Brandon McCapes, SOCONEWS

The county’s comprehensive update of its cannabis cultivation ordinance was back before the Sonoma County Board of Supervisors Sept. 28 — and along with it came the usual controversy between cannabis farmers and anti-cannabis neighborhood groups.

After hours of presentations, discussion and public comments, the supervisors approved county staff’s recommendations that seven broad topics be explored in the context of the future ordinance and the environmental impact review (EIR), per staff recommendation.

Significantly, a moratorium on cannabis cultivation permits was not included in the list of recommendations nor supported by the board. A moratorium of all new cannabis cultivation permits until the adoption of the new cannabis ordinance is an option favored by neighborhood and environmental groups, and one the board has discussed. Earlier last month, the board passed a 45-day moratorium on new multi-tenant cannabis permits, but not on cannabis permits altogether.

On June 8, the supervisors directed county staff to complete a comprehensive update of the county’s cannabis ordinance, based on community input and an EIR. Though public outreach will continue throughout the three-year process, slated to end in 2024, this summer’s public outreach efforts were a first step toward an ordinance update, according to the board’s meeting agenda report.

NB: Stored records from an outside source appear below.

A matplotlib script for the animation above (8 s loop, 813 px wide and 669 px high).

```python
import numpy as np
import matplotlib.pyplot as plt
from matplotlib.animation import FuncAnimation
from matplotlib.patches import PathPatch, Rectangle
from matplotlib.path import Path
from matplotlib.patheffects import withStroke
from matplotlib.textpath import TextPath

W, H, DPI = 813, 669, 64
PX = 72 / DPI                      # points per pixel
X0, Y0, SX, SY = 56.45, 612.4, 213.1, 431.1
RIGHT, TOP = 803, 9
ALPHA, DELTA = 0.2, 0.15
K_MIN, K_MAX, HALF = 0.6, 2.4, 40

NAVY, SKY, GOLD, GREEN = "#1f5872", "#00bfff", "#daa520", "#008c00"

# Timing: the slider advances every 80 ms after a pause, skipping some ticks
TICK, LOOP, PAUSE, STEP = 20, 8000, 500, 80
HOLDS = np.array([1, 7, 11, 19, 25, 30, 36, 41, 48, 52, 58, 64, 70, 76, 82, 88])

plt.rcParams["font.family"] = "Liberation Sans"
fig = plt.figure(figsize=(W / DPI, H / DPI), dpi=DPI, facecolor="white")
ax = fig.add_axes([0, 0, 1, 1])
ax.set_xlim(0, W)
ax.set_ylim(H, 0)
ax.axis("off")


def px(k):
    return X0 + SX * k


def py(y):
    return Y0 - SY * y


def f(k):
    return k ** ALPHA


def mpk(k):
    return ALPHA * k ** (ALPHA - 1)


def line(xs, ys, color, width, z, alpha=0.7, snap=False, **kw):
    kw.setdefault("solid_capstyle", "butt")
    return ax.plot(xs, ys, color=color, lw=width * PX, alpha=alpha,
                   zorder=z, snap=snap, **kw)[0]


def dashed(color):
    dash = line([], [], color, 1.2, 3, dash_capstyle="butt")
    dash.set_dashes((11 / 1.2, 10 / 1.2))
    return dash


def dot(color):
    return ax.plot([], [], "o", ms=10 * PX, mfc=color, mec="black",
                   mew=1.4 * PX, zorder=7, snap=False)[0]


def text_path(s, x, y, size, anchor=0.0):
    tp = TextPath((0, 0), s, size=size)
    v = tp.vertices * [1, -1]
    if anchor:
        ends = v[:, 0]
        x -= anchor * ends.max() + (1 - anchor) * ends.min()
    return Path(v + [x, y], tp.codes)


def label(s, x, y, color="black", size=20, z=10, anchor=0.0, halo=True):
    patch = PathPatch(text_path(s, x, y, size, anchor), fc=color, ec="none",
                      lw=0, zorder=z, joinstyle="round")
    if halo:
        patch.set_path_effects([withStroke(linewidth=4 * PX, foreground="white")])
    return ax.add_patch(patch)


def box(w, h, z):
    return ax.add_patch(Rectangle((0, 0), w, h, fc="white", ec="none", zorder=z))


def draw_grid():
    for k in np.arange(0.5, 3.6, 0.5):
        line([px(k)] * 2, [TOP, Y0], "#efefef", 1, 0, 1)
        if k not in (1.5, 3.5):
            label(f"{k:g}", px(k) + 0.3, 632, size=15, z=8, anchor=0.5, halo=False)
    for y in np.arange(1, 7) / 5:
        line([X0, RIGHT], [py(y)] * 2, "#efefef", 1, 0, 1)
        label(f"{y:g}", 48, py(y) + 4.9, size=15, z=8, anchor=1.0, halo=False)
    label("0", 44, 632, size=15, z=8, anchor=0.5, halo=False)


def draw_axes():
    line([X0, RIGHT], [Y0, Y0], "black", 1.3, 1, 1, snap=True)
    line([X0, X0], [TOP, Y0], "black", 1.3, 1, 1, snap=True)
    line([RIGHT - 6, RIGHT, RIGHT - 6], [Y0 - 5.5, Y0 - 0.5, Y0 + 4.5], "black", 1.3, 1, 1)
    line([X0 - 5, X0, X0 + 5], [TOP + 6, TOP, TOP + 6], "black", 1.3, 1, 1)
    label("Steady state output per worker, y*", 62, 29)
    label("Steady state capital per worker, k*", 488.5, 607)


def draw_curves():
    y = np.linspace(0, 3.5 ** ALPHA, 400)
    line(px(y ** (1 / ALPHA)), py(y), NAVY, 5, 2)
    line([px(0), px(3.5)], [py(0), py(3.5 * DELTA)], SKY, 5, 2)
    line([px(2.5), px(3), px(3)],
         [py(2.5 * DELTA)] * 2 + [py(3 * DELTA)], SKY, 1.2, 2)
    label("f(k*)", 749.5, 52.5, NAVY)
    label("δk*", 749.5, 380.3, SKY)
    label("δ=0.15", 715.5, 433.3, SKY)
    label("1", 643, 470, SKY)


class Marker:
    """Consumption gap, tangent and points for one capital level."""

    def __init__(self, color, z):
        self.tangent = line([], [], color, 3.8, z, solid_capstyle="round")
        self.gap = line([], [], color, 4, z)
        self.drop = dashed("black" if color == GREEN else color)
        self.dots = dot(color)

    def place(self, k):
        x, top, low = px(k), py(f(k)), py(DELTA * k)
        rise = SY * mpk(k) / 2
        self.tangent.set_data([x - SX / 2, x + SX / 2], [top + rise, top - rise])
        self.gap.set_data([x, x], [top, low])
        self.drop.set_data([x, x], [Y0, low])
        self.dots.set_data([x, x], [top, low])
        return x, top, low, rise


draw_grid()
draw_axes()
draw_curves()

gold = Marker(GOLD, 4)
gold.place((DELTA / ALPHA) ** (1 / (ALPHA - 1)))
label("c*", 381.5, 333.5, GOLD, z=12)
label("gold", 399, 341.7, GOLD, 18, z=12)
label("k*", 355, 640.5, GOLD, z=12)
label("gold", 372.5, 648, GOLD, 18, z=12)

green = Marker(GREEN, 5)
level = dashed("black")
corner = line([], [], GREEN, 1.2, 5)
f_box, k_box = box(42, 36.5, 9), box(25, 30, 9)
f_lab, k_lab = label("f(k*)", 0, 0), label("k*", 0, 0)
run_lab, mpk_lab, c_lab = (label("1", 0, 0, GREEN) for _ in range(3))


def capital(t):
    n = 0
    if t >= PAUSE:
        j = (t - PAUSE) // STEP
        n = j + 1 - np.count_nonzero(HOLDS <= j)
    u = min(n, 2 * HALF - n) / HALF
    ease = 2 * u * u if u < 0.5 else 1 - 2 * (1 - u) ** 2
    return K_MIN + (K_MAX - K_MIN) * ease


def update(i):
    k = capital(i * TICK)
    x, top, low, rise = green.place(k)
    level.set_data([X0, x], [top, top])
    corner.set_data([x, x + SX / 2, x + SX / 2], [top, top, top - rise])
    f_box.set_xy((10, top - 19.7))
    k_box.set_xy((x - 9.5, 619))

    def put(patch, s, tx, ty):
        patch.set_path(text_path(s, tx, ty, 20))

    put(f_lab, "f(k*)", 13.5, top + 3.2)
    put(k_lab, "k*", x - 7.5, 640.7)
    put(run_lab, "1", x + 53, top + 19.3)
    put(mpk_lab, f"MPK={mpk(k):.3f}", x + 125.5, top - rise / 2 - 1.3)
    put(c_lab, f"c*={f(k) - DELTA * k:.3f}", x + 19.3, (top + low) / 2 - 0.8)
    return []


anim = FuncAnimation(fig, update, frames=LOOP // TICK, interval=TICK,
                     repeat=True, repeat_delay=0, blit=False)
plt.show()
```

Read more at https://soconews.org/scn_county/supes-say-no-to-cannabis-moratorium-recommend-wide-net-exploring-policy-options/article_a1e2bff0-2dd2-11ec-a9d9-ff30ec144a7f.html?utm_source=soconews.org&utm_campaign=%2Fnewsletters%2Fheadlines-soconews-west-county%2F%3F-dc%3D1634320840&utm_medium=email&utm_content=headline